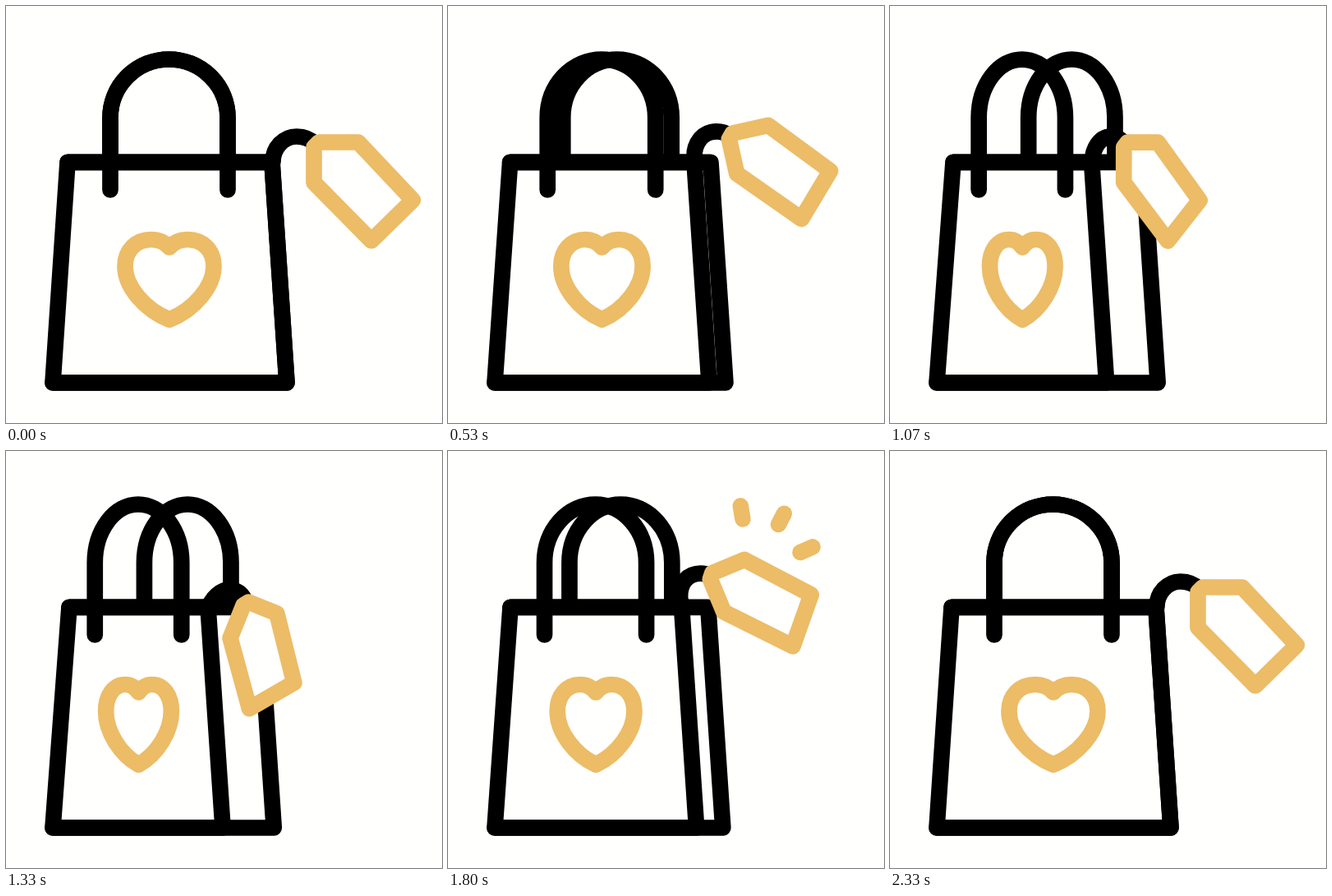
These frames come from a looping animation (531 by 508 pixels, 2.4 s). An HTML page:

```html
<!DOCTYPE html>
<html lang="en">
<head>
<meta charset="utf-8">
<title>Shopping bag</title>
<style>
html, body { margin: 0; width: 100%; height: 100%; overflow: hidden; background: #fffffd; }
svg { display: block; width: 100%; height: 100%; }
path { fill: none; stroke: #000; stroke-width: 19.7; stroke-linecap: round; stroke-linejoin: round; }
.gold { stroke: #ecbc67; }
#tag { fill: #fffffd; }
</style>
</head>
<body>
<svg viewBox="0 0 531 508">
  <path id="back"/>
  <path id="front"/>
  <path id="handles"/>
  <path id="heart" class="gold"/>
  <g id="label">
    <path id="string"/>
    <path id="tag" class="gold"/>
  </g>
  <g id="sparks"></g>
</svg>
<script>
const LOOP = 2400;
const $ = id => document.getElementById(id);
const draw = (id, d) => $(id).setAttribute('d', d);
const phase = (t, a, b) => Math.min(1, Math.max(0, (t - a) / (b - a)));
const ease = u => (1 - Math.cos(Math.PI * u)) / 2;

// Swing of the label: [time, degrees]
const SWING = [[0, 0], [70, 0], [280, -9], [530, -12.5], [740, -20], [1070, 0],
  [1320, 22], [1800, -22.5], [2330, 0], [2400, 0]];
// Sparks: inner x, y, outer x, y
const SPARKS = [[359, 83, 355.3, 61], [402.5, 89.5, 411.8, 71.5], [429, 123.5, 449.5, 114.5]];
const TAG = [[51, -18], [57, -24], [105, -24], [171.5, 46.5], [121, 96], [51, 25]];

const rays = SPARKS.map(() => {
  const ray = document.createElementNS('http://www.w3.org/2000/svg', 'path');
  ray.setAttribute('class', 'gold');
  return $('sparks').appendChild(ray);
});

function slope(keys, i) {
  const a = keys[i - 1], b = keys[i], c = keys[i + 1];
  if (!a || !c || (b[1] - a[1]) * (c[1] - b[1]) <= 0) return 0;
  return (c[1] - a[1]) / (c[0] - a[0]);
}

// Smooth curve through keys, flat at the turning points
function curve(keys, t) {
  let i = 0;
  while (i < keys.length - 2 && t >= keys[i + 1][0]) i++;
  const [t0, v0] = keys[i], [t1, v1] = keys[i + 1];
  const h = t1 - t0, u = (t - t0) / h, w = 1 - u;
  return v0 * w * w * (1 + 2 * u) + v1 * u * u * (3 - 2 * u)
    + h * u * w * (w * slope(keys, i) - u * slope(keys, i + 1));
}

function handle(left, right, end) {
  return `M${left} ${end}V136A${(right - left) / 2} 71 0 0 1 ${right} 136V${end}`;
}

function heart(cx, sx, sy) {
  const pt = (x, y) => `${cx + x * sx} ${333 + (y - 333) * sy}`;
  const half = s => `M${pt(0, 294)}C${pt(-7 * s, 286.5)} ${pt(-15 * s, 284.5)} ${pt(-22 * s, 284.5)}`
    + `C${pt(-41 * s, 284.5)} ${pt(-54 * s, 298)} ${pt(-54 * s, 317)}`
    + `C${pt(-54 * s, 342)} ${pt(-30 * s, 370)} ${pt(0, 382)}`;
  return half(1) + half(-1);
}

function render(t) {
  // 0 = seen from the front, 1 = turned
  const turn = ease(phase(t, 180, 1125)) - ease(phase(t, 1250, 2350));
  const left = 75 + 2 * turn;
  const edge = 324 - 79 * turn;
  const depth = 16 * turn ** 1.15;

  draw('back', `M${left} 190.3H${324 - depth}L${342 - depth} 459H57`
    + handle(127 + 42 * turn, 270 + 4 * Math.sqrt(turn), 190));
  draw('front', `M${left} 190.3H${edge}L${342 - 79 * turn} 459H57Z`);
  draw('handles', handle(127 - 19 * turn, 270 - 57 * turn, 224));

  const beat = 1 + 0.14 * Math.sin(Math.PI * phase(t, 540, 1060)) ** 2;
  draw('heart', heart(199 - 38 * turn, beat * (1 - 0.265 * turn), beat));

  const sx = 1 - 0.235 * turn;
  $('label').setAttribute('transform', `translate(${edge} 190) rotate(${curve(SWING, t)})`);
  draw('string', `M${sx} 0A${29 * sx} 31 0 0 1 ${30 * sx} -31Q${44 * sx} -31 ${54 * sx} -21`);
  draw('tag', 'M' + TAG.map(([x, y]) => `${x * sx} ${y}`).join('L') + 'Z');

  const head = ease(phase(t, 1660, 1875));
  const tail = ease(phase(t, 1875, 2090));
  const width = 19.5 * Math.min(1, head * 4, (1 - tail) * 4);
  rays.forEach((ray, i) => {
    const [x0, y0, x1, y1] = SPARKS[i];
    const at = u => `${x0 + (x1 - x0) * u} ${y0 + (y1 - y0) * u}`;
    ray.setAttribute('d', `M${at(tail)}L${at(head)}`);
    ray.style.strokeWidth = width;
    ray.style.display = width > 0.1 ? '' : 'none';
  });
}

const start = performance.now();
function tick() {
  render((performance.now() - start) % LOOP);
  requestAnimationFrame(tick);
}
render(0);
requestAnimationFrame(tick);
</script>
</body>
</html>
```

• • •

**Goal of the exercise**
The answer must be every line from the records above that contains the word "path", copied out.

**Solution**
path { fill: none; stroke: #000; stroke-width: 19.7; stroke-linecap: round; stroke-linejoin: round; }
  <path id="back"/>
  <path id="front"/>
  <path id="handles"/>
  <path id="heart" class="gold"/>
    <path id="string"/>
    <path id="tag" class="gold"/>
  const ray = document.createElementNS('http://www.w3.org/2000/svg', 'path');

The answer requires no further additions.